* [WHAT TO DO]: The pictures do not belong in the copy. Restate all of the records word for word.

* [DATA TO EXAMINE]:
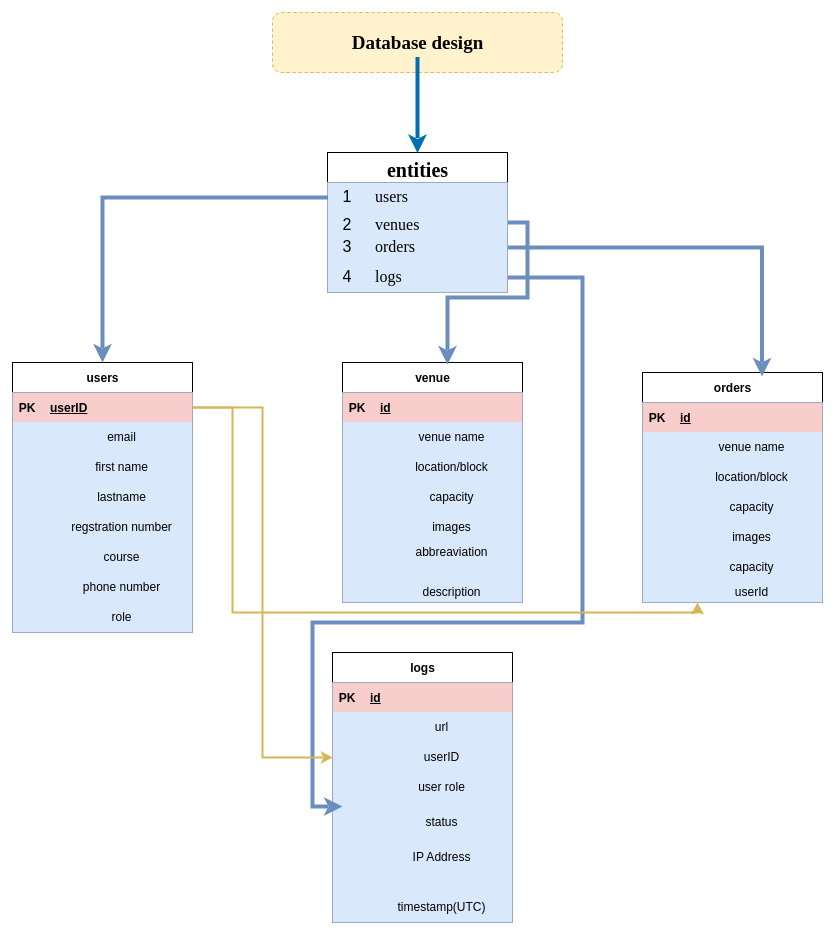
<!DOCTYPE html>
<html lang="en">
<head>
<meta charset="utf-8">
<title>Database design</title>
<style>
:root {
  --ink: #000;
  --paper: #fff;
  --title-fill: #fff2cc;
  --gold: #d6b656;
  --row-fill: #dae8fc;
  --row-line: #9aabc4;
  --key-fill: #f8cecc;
  --key-line: #b59a9f;
  --link: #6c8ebf;
  --root-link: #006eaf;
}
* { box-sizing: border-box; margin: 0; padding: 0; }
html, body { width: 835px; height: 935px; overflow: hidden; background: var(--paper); }
.diagram {
  position: relative; width: 835px; height: 935px; color: var(--ink);
  font: 12px/14px "Liberation Sans", Arial, sans-serif;
}
.title {
  position: absolute; left: 272px; top: 12px; width: 291px; height: 61px;
  display: flex; align-items: center; justify-content: center;
  background: var(--title-fill); border-radius: 9px;
  font: bold 19px/22px "Liberation Serif", "Times New Roman", serif;
}
.table { position: absolute; width: 181px; display: flex; flex-direction: column; background: var(--row-fill); }
.table::after { content: ""; position: absolute; inset: 30px 0 0; border: 1px solid var(--row-line); }
.table h2 {
  height: 31px; flex: none; display: flex; align-items: center; justify-content: center;
  background: var(--paper); border: 1px solid var(--ink); border-bottom-color: var(--row-line);
  font-size: 12px; line-height: 14px;
}
.table ul { list-style: none; margin-top: -1px; }
.table li { height: 30px; display: grid; grid-template-columns: 30px 1fr; column-gap: 8px; align-items: center; }
.table li span:first-child { text-align: center; }
.table li span:last-child { grid-column: 2; white-space: nowrap; }
.table .key { background: var(--key-fill); border-top: 1px solid var(--key-line); font-weight: bold; }
.key span:last-child { text-decoration: underline; }
.table .short { height: 20px; }
.table .tall { height: 40px; }
.table .spaced { margin-top: 20px; }

.users { left: 12px; top: 362px; height: 271px; }
.venue { left: 342px; top: 362px; height: 241px; }
.orders { left: 642px; top: 372px; height: 231px; }
.logs { left: 332px; top: 652px; height: 271px; }

.entities { left: 327px; top: 152px; height: 141px; font-size: 16px; line-height: 18px; }
.entities h2 { padding-top: 4px; font: bold 20px/22px "Liberation Serif", "Times New Roman", serif; }
.entities li { grid-template-columns: 40px 1fr; }
.entities li span:last-child { font-family: "Liberation Serif", "Times New Roman", serif; }
.entities .medium { height: 25px; }
.entities .last { margin-top: 5px; }

.links { position: absolute; left: 0; top: 0; fill: none; stroke-linejoin: miter; }
.title-border { stroke: var(--gold); stroke-dasharray: 3 3; }
.root { stroke: var(--root-link); stroke-width: 4; }
.entity { stroke: var(--link); stroke-width: 4; }
.foreign { stroke: var(--gold); stroke-width: 2; }
.root-head { fill: var(--root-link); }
.entity-head { fill: var(--link); }
.foreign-head { fill: var(--gold); }
</style>
</head>
<body>
<main class="diagram">
  <h1 class="title">Database design</h1>

  <section class="table entities">
    <h2>entities</h2>
    <ul>
      <li><span>1</span><span>users</span></li>
      <li class="medium"><span>2</span><span>venues</span></li>
      <li class="short"><span>3</span><span>orders</span></li>
      <li class="last"><span>4</span><span>logs</span></li>
    </ul>
  </section>

  <section class="table users">
    <h2>users</h2>
    <ul>
      <li class="key"><span>PK</span><span>userID</span></li>
      <li><span>email</span></li>
      <li><span>first name</span></li>
      <li><span>lastname</span></li>
      <li><span>regstration number</span></li>
      <li><span>course</span></li>
      <li><span>phone number</span></li>
      <li><span>role</span></li>
    </ul>
  </section>

  <section class="table venue">
    <h2>venue</h2>
    <ul>
      <li class="key"><span>PK</span><span>id</span></li>
      <li><span>venue name</span></li>
      <li><span>location/block</span></li>
      <li><span>capacity</span></li>
      <li><span>images</span></li>
      <li class="short"><span>abbreaviation</span></li>
      <li class="short spaced"><span>description</span></li>
    </ul>
  </section>

  <section class="table orders">
    <h2>orders</h2>
    <ul>
      <li class="key"><span>PK</span><span>id</span></li>
      <li><span>venue name</span></li>
      <li><span>location/block</span></li>
      <li><span>capacity</span></li>
      <li><span>images</span></li>
      <li><span>capacity</span></li>
      <li class="short"><span>userId</span></li>
    </ul>
  </section>

  <section class="table logs">
    <h2>logs</h2>
    <ul>
      <li class="key"><span>PK</span><span>id</span></li>
      <li><span>url</span></li>
      <li><span>userID</span></li>
      <li><span>user role</span></li>
      <li class="tall"><span>status</span></li>
      <li><span>IP Address</span></li>
      <li class="spaced"><span>timestamp(UTC)</span></li>
    </ul>
  </section>

  <svg class="links" width="835" height="935" viewBox="0 0 835 935" aria-hidden="true">
    <defs>
      <polygon id="arrow" points="0,0 -9.5,-19 0,-14 9.5,-19"/>
      <polygon id="small-arrow" points="0,0 -6.5,-12 0,-9 6.5,-12"/>
    </defs>
    <rect class="title-border" x="272.5" y="12.5" width="290" height="60" rx="9"/>

    <path class="root" d="M417.5 57V138"/>
    <use class="root-head" href="#arrow" x="417.5" y="153"/>

    <path class="entity" d="M328 197.5H102.5V348"/>
    <use class="entity-head" href="#arrow" x="102.5" y="362.5"/>
    <path class="entity" d="M508 222.5H527.5V297.5H447.5V350"/>
    <use class="entity-head" href="#arrow" x="447.5" y="364.5"/>
    <path class="entity" d="M508 247.5H762V362"/>
    <use class="entity-head" href="#arrow" x="762" y="376.5"/>
    <path class="entity" d="M508 277.5H582.5V622.5H312.5V806.5H328"/>
    <use class="entity-head" href="#arrow" transform="translate(342.5 806.5) rotate(-90)"/>

    <path class="foreign" d="M193 407.5H232.5V612.5H697.5V610"/>
    <polygon class="foreign-head" points="697.5,602.5 691,614.5 697.5,612.5 704,614.5"/>
    <path class="foreign" d="M193 407.5H262.5V757.5H323"/>
    <use class="foreign-head" href="#small-arrow" transform="translate(332.5 757.5) rotate(-90)"/>
  </svg>
</main>
</body>
</html>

* [TASK RESPONSE]:
<!DOCTYPE html>
<html lang="en">
<head>
<meta charset="utf-8">
<title>Database design</title>
<style>
:root {
  --ink: #000;
  --paper: #fff;
  --title-fill: #fff2cc;
  --gold: #d6b656;
  --row-fill: #dae8fc;
  --row-line: #9aabc4;
  --key-fill: #f8cecc;
  --key-line: #b59a9f;
  --link: #6c8ebf;
  --root-link: #006eaf;
}
* { box-sizing: border-box; margin: 0; padding: 0; }
html, body { width: 835px; height: 935px; overflow: hidden; background: var(--paper); }
.diagram {
  position: relative; width: 835px; height: 935px; color: var(--ink);
  font: 12px/14px "Liberation Sans", Arial, sans-serif;
}
.title {
  position: absolute; left: 272px; top: 12px; width: 291px; height: 61px;
  display: flex; align-items: center; justify-content: center;
  background: var(--title-fill); border-radius: 9px;
  font: bold 19px/22px "Liberation Serif", "Times New Roman", serif;
}
.table { position: absolute; width: 181px; display: flex; flex-direction: column; background: var(--row-fill); }
.table::after { content: ""; position: absolute; inset: 30px 0 0; border: 1px solid var(--row-line); }
.table h2 {
  height: 31px; flex: none; display: flex; align-items: center; justify-content: center;
  background: var(--paper); border: 1px solid var(--ink); border-bottom-color: var(--row-line);
  font-size: 12px; line-height: 14px;
}
.table ul { list-style: none; margin-top: -1px; }
.table li { height: 30px; display: grid; grid-template-columns: 30px 1fr; column-gap: 8px; align-items: center; }
.table li span:first-child { text-align: center; }
.table li span:last-child { grid-column: 2; white-space: nowrap; }
.table .key { background: var(--key-fill); border-top: 1px solid var(--key-line); font-weight: bold; }
.key span:last-child { text-decoration: underline; }
.table .short { height: 20px; }
.table .tall { height: 40px; }
.table .spaced { margin-top: 20px; }

.users { left: 12px; top: 362px; height: 271px; }
.venue { left: 342px; top: 362px; height: 241px; }
.orders { left: 642px; top: 372px; height: 231px; }
.logs { left: 332px; top: 652px; height: 271px; }

.entities { left: 327px; top: 152px; height: 141px; font-size: 16px; line-height: 18px; }
.entities h2 { padding-top: 4px; font: bold 20px/22px "Liberation Serif", "Times New Roman", serif; }
.entities li { grid-template-columns: 40px 1fr; }
.entities li span:last-child { font-family: "Liberation Serif", "Times New Roman", serif; }
.entities .medium { height: 25px; }
.entities .last { margin-top: 5px; }

.links { position: absolute; left: 0; top: 0; fill: none; stroke-linejoin: miter; }
.title-border { stroke: var(--gold); stroke-dasharray: 3 3; }
.root { stroke: var(--root-link); stroke-width: 4; }
.entity { stroke: var(--link); stroke-width: 4; }
.foreign { stroke: var(--gold); stroke-width: 2; }
.root-head { fill: var(--root-link); }
.entity-head { fill: var(--link); }
.foreign-head { fill: var(--gold); }
</style>
</head>
<body>
<main class="diagram">
  <h1 class="title">Database design</h1>

  <section class="table entities">
    <h2>entities</h2>
    <ul>
      <li><span>1</span><span>users</span></li>
      <li class="medium"><span>2</span><span>venues</span></li>
      <li class="short"><span>3</span><span>orders</span></li>
      <li class="last"><span>4</span><span>logs</span></li>
    </ul>
  </section>

  <section class="table users">
    <h2>users</h2>
    <ul>
      <li class="key"><span>PK</span><span>userID</span></li>
      <li><span>email</span></li>
      <li><span>first name</span></li>
      <li><span>lastname</span></li>
      <li><span>regstration number</span></li>
      <li><span>course</span></li>
      <li><span>phone number</span></li>
      <li><span>role</span></li>
    </ul>
  </section>

  <section class="table venue">
    <h2>venue</h2>
    <ul>
      <li class="key"><span>PK</span><span>id</span></li>
      <li><span>venue name</span></li>
      <li><span>location/block</span></li>
      <li><span>capacity</span></li>
      <li><span>images</span></li>
      <li class="short"><span>abbreaviation</span></li>
      <li class="short spaced"><span>description</span></li>
    </ul>
  </section>

  <section class="table orders">
    <h2>orders</h2>
    <ul>
      <li class="key"><span>PK</span><span>id</span></li>
      <li><span>venue name</span></li>
      <li><span>location/block</span></li>
      <li><span>capacity</span></li>
      <li><span>images</span></li>
      <li><span>capacity</span></li>
      <li class="short"><span>userId</span></li>
    </ul>
  </section>

  <section class="table logs">
    <h2>logs</h2>
    <ul>
      <li class="key"><span>PK</span><span>id</span></li>
      <li><span>url</span></li>
      <li><span>userID</span></li>
      <li><span>user role</span></li>
      <li class="tall"><span>status</span></li>
      <li><span>IP Address</span></li>
      <li class="spaced"><span>timestamp(UTC)</span></li>
    </ul>
  </section>

  <svg class="links" width="835" height="935" viewBox="0 0 835 935" aria-hidden="true">
    <defs>
      <polygon id="arrow" points="0,0 -9.5,-19 0,-14 9.5,-19"/>
      <polygon id="small-arrow" points="0,0 -6.5,-12 0,-9 6.5,-12"/>
    </defs>
    <rect class="title-border" x="272.5" y="12.5" width="290" height="60" rx="9"/>

    <path class="root" d="M417.5 57V138"/>
    <use class="root-head" href="#arrow" x="417.5" y="153"/>

    <path class="entity" d="M328 197.5H102.5V348"/>
    <use class="entity-head" href="#arrow" x="102.5" y="362.5"/>
    <path class="entity" d="M508 222.5H527.5V297.5H447.5V350"/>
    <use class="entity-head" href="#arrow" x="447.5" y="364.5"/>
    <path class="entity" d="M508 247.5H762V362"/>
    <use class="entity-head" href="#arrow" x="762" y="376.5"/>
    <path class="entity" d="M508 277.5H582.5V622.5H312.5V806.5H328"/>
    <use class="entity-head" href="#arrow" transform="translate(342.5 806.5) rotate(-90)"/>

    <path class="foreign" d="M193 407.5H232.5V612.5H697.5V610"/>
    <polygon class="foreign-head" points="697.5,602.5 691,614.5 697.5,612.5 704,614.5"/>
    <path class="foreign" d="M193 407.5H262.5V757.5H323"/>
    <use class="foreign-head" href="#small-arrow" transform="translate(332.5 757.5) rotate(-90)"/>
  </svg>
</main>
</body>
</html>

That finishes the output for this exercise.